BRIEF >> Locate the word "rotate" in the data below, then copy every line that holds it.
=== EXTRACTED DATA ===
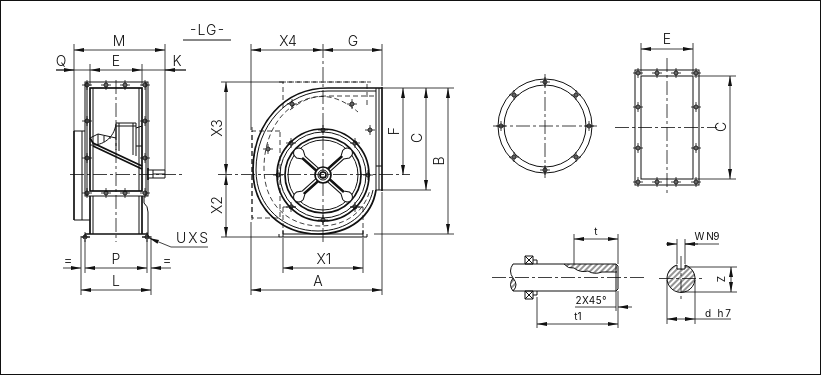
<!DOCTYPE html>
<html lang="en">
<head>
<meta charset="utf-8">
<title>Fan dimensions, LG arrangement</title>
<style>
:root { --ink: #111; --paper: #fff; }
* { box-sizing: border-box; }
html, body { margin: 0; overflow: hidden; background: var(--paper); }
.sheet { position: relative; width: 821px; height: 376px; overflow: hidden; background: var(--paper); }
.sheet svg { display: block; }
.frame, .part, .dims, .axis, .hidden { fill: none; stroke: var(--ink); stroke-width: 1; }
.bold { stroke-width: 1.7; }
.dims, .axis { stroke-width: .8; }
.axis { stroke-dasharray: 14 3 3 3; }
.hidden { stroke-width: .8; stroke-dasharray: 5 3; }
.arrows path { marker-start: url(#arrow); marker-end: url(#arrow); }
.leader { marker-start: url(#arrow); }
.inward { marker-end: url(#arrow); }
.solid { fill: var(--ink); stroke: none; }
.blank { fill: var(--paper); }
.labels { fill: var(--ink); font: 300 14px Inter, "Open Sans", sans-serif; text-anchor: middle; }
.labels .small { font-size: 10px; font-weight: 400; }
</style>
</head>
<body>
<main class="sheet">
<svg width="821" height="376" viewBox="0 0 821 376" role="img" aria-label="Dimension drawing of a centrifugal fan with flanges and shaft end">
<defs>
  <marker id="arrow" viewBox="0 0 10 6" refX="10" refY="3" markerWidth="10" markerHeight="6" markerUnits="userSpaceOnUse" orient="auto-start-reverse"><path d="M0 1L10 3L0 5Z" fill="#111"/></marker>
  <pattern id="hatch" width="4" height="4" patternUnits="userSpaceOnUse" patternTransform="rotate(45)"><path d="M1 0V4" stroke="#111" stroke-width=".9"/></pattern>
  <g id="bolt"><circle r="2" fill="none" stroke="#111"/><path d="M-5 0H5M0 -5V5" stroke="#111" stroke-width=".8"/></g>
  <g id="arm"><path d="M5 -2L26 -2L31 -5Q37 -6 38 0Q37 6 31 5L26 2H5" fill="#fff" stroke="#111"/><path class="solid" d="M7 -2H27V0H7Z"/></g>
</defs>

<rect class="frame" x="0.5" y="0.5" width="820" height="374"/>

<g id="side-view">
  <g class="part">
    <path class="bold" d="M74 131V220"/>
    <path d="M74 131H85M74 220H90M82 131V220"/>
    <rect x="85" y="82" width="63" height="114"/>
    <rect class="bold" x="90" y="88" width="52" height="103"/>
    <path d="M87 82V196M146 82V196M93 88V191M139 88V191"/>
    <path class="bold" d="M90 196V234M142 196V234M85 234H148"/>
    <path d="M93 196V234M139 196V234M81 237H90M142 237H151M85 234V237M148 234V237M144 196V203Q148 206 148 212V234"/>
    <path d="M116 123V150M136 123V156M116 123H136M119 123V151M133 123V155M116 126H136"/>
    <path d="M90 145C103 146 114 138 116 124M90 138L98 134L116 138M98 134V144M104 136V142M110 137V139M136 128L142 126M136 146H142"/>
    <path class="bold" d="M90 138L93 143L142 166M93 146L142 169"/>
    <path class="blank" d="M148 170H165V178H148"/>
    <path class="bold" d="M148 168V180"/>
    <path d="M153 170V178M153 174H165"/>
  </g>
  <g id="side-bolts">
    <use href="#bolt" x="87" y="85"/><use href="#bolt" x="106" y="85"/><use href="#bolt" x="125" y="85"/><use href="#bolt" x="145" y="85"/>
    <use href="#bolt" x="87" y="121"/><use href="#bolt" x="145" y="121"/><use href="#bolt" x="87" y="158"/><use href="#bolt" x="145" y="158"/>
    <use href="#bolt" x="87" y="193"/><use href="#bolt" x="106" y="193"/><use href="#bolt" x="125" y="193"/><use href="#bolt" x="145" y="193"/>
    <use href="#bolt" x="85" y="237"/><use href="#bolt" x="147" y="237"/>
  </g>
  <path class="axis" d="M70 174.5H182M116 80V242"/>
  <path class="dims" d="M74 44V131M90 64V86M142 64V86M165 44V170M81 238V295M85 240V273M147 240V273M151 238V295M74 70H90M142 70H186M56 70H74"/>
  <g class="dims arrows">
    <path d="M74 50H165"/><path d="M90 70H142"/><path d="M85 268H147"/><path d="M81 290H151"/>
  </g>
  <g class="dims">
    <path class="inward" d="M56 70H74"/><path class="inward" d="M186 70H165"/>
    <path class="inward" d="M63 268H81"/><path class="inward" d="M171 268H151"/>
    <path class="leader" d="M149 238L171 247H208"/>
  </g>
</g>

<g id="front-view">
  <g class="hidden">
    <path d="M283 108V82H367V108M279 82H371"/>
    <path d="M280 131H252V218H280V131M252 127V222"/>
    <path d="M374 96H326C288 96 264 128 264 168C264 206 290 226 320 226C346 226 364 212 370 190"/>
    <path d="M283 207V234M363 207V234M283 207H296M350 207H363M290 110Q323 82 358 112"/>
  </g>
  <g class="part">
    <path class="bold" d="M382 88H328C284 88 253 124 253 170C253 209 282 234 318 234C350 234 372 216 376 190"/>
    <path d="M376 91H328C287 91 256 126 256 170C256 207 284 231 318 231C347 231 368 214 373 190"/>
    <path class="bold" d="M382 87V191"/>
    <path d="M376 88V190H382M379 88V190M376 166H382"/>
    <path d="M279 237H367M283 230V237M363 230V237M279 234V237M367 234V237M283 234H363"/>
    <circle class="bold" cx="323" cy="175" r="46"/>
    <circle cx="323" cy="175" r="43"/>
    <circle class="bold" cx="323" cy="175" r="38"/>
    <circle cx="323" cy="175" r="35"/>
  </g>
  <g id="bearing-arms" transform="translate(323 175)">
    <use href="#arm" transform="rotate(42)"/><use href="#arm" transform="rotate(138)"/><use href="#arm" transform="rotate(222)"/><use href="#arm" transform="rotate(318)"/>
  </g>
  <g class="part">
    <circle class="blank bold" cx="323" cy="175" r="8"/><circle cx="323" cy="175" r="5"/><circle class="bold" cx="323" cy="175" r="3"/>
  </g>
  <g id="inlet-bolts">
    <use href="#bolt" x="323" y="130"/><use href="#bolt" x="355" y="143"/><use href="#bolt" x="368" y="175"/><use href="#bolt" x="355" y="207"/>
    <use href="#bolt" x="323" y="220"/><use href="#bolt" x="291" y="207"/><use href="#bolt" x="278" y="175"/><use href="#bolt" x="291" y="143"/>
    <use href="#bolt" x="292" y="104"/><use href="#bolt" x="352" y="104"/><use href="#bolt" x="370" y="130"/><use href="#bolt" x="268" y="149"/>
  </g>
  <path class="axis" d="M218 174.5H410M323 44V242"/>
  <path class="dims" d="M251 44V130M382 44V86M221 82H283M221 237H279M382 88H454M382 190H431M374 234H454M251 222V295M382 192V295M283 238V273M363 238V273"/>
  <g class="dims arrows">
    <path d="M251 50H323"/><path d="M323 50H382"/>
    <path d="M226 82V174"/><path d="M226 175V237"/>
    <path d="M403 88V175"/><path d="M426 88V190"/><path d="M448 88V234"/>
    <path d="M283 268H363"/><path d="M251 290H382"/>
  </g>
  <path class="part" d="M183 40H231"/>
</g>

<g id="inlet-flange">
  <circle class="part" cx="545" cy="126" r="47"/><circle class="part" cx="545" cy="126" r="41"/>
  <path class="axis" d="M493 126H597M545 74V178"/>
  <use href="#bolt" x="545" y="82"/><use href="#bolt" x="576" y="95"/><use href="#bolt" x="589" y="126"/><use href="#bolt" x="576" y="157"/>
  <use href="#bolt" x="545" y="170"/><use href="#bolt" x="514" y="157"/><use href="#bolt" x="501" y="126"/><use href="#bolt" x="514" y="95"/>
</g>

<g id="outlet-flange">
  <rect class="part" x="635" y="70" width="64" height="115"/>
  <rect class="part" x="641" y="76" width="52" height="103"/>
  <path class="axis" d="M615 127.5H717M667 58V196"/>
  <use href="#bolt" x="638" y="73"/><use href="#bolt" x="657" y="73"/><use href="#bolt" x="676" y="73"/><use href="#bolt" x="696" y="73"/>
  <use href="#bolt" x="638" y="107"/><use href="#bolt" x="696" y="107"/><use href="#bolt" x="638" y="148"/><use href="#bolt" x="696" y="148"/>
  <use href="#bolt" x="638" y="182"/><use href="#bolt" x="657" y="182"/><use href="#bolt" x="676" y="182"/><use href="#bolt" x="696" y="182"/>
  <path class="dims" d="M641 43V75M693 43V75M694 76H736M694 179H736"/>
  <g class="dims arrows"><path d="M641 49H693"/><path d="M730 76V179"/></g>
</g>

<g id="shaft-end">
  <path class="part" d="M513 264H616L618 266V289L616 291H513M616 264V291M513 264Q508 271 513 278Q519 285 513 291Q508 285 513 278"/>
  <path d="M513 278Q519 285 513 291Q508 285 513 278Z" fill="url(#hatch)"/>
  <path d="M564 264H617V272H602Q594 275 588 271Q580 273 574 268Q568 269 564 264Z" fill="url(#hatch)"/>
  <path class="part" d="M564 264Q568 269 574 268Q580 273 588 271Q594 275 602 272H617"/>
  <path class="part" d="M525 256H533V264H525ZM525 256L533 264M533 256L525 264M525 291H533V299H525ZM525 291L533 299M533 291L525 299M533 260H537V264M533 295H537V291"/>
  <path class="axis" d="M492 277.5H645"/>
  <path class="dims" d="M574 234V264M618 234V264M537 297V328M618 291V328M616 291V311M575 307H616"/>
  <g class="dims arrows"><path d="M574 239H618"/><path d="M537 324H618"/></g>
  <path class="dims inward" d="M632 307H618"/>
</g>

<g id="shaft-section">
  <path class="part" d="M677 265A14 14 0 1 0 685 265V269H677Z" fill="none"/>
  <path d="M677 265A14 14 0 1 0 685 265V269H677Z" fill="url(#hatch)"/>
  <path class="axis" d="M659 278.5H705M681 256V300"/>
  <path class="dims" d="M677 239V264M685 239V264M685 267H737M681 292H737M667 280V324M695 280V324M685 244H719M695 319H731"/>
  <g class="dims arrows"><path d="M731 267V292"/><path d="M667 319H695"/></g>
  <path class="dims inward" d="M666 244H677"/><path class="dims inward" d="M698 244H685"/>
</g>

<g class="labels">
  <text x="207" y="35" textLength="34">-LG-</text>
  <text x="119" y="46">M</text><text x="61" y="66">Q</text><text x="116" y="66">E</text><text x="177" y="66">K</text>
  <text x="192" y="243" textLength="32">UXS</text>
  <text x="68" y="265">=</text><text x="116" y="264">P</text><text x="167" y="265">=</text><text x="116" y="286">L</text>
  <text x="288" y="46">X4</text><text x="353" y="46">G</text>
  <text transform="translate(222 128) rotate(-90)">X3</text>
  <text transform="translate(222 205) rotate(-90)">X2</text>
  <text transform="translate(399 131) rotate(-90)">F</text>
  <text transform="translate(422 138) rotate(-90)">C</text>
  <text transform="translate(444 161) rotate(-90)">B</text>
  <text x="324" y="264">X1</text><text x="318" y="286">A</text>
  <text x="667" y="44">E</text>
  <text transform="translate(726 127) rotate(-90)">C</text>
  <g class="small">
    <text x="596" y="235">t</text><text x="578" y="320">t1</text>
    <text x="591" y="304" textLength="31">2X45°</text>
    <text x="707" y="240" textLength="25">W N9</text>
    <text x="718" y="317" textLength="26">d h7</text>
    <text transform="translate(725 279) rotate(-90)">Z</text>
  </g>
</g>
</svg>
</main>
</body>
</html>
===
RESPONSE TO THIS EXERCISE >>
  <pattern id="hatch" width="4" height="4" patternUnits="userSpaceOnUse" patternTransform="rotate(45)"><path d="M1 0V4" stroke="#111" stroke-width=".9"/></pattern>
    <use href="#arm" transform="rotate(42)"/><use href="#arm" transform="rotate(138)"/><use href="#arm" transform="rotate(222)"/><use href="#arm" transform="rotate(318)"/>
  <text transform="translate(222 128) rotate(-90)">X3</text>
  <text transform="translate(222 205) rotate(-90)">X2</text>
  <text transform="translate(399 131) rotate(-90)">F</text>
  <text transform="translate(422 138) rotate(-90)">C</text>
  <text transform="translate(444 161) rotate(-90)">B</text>
  <text transform="translate(726 127) rotate(-90)">C</text>
    <text transform="translate(725 279) rotate(-90)">Z</text>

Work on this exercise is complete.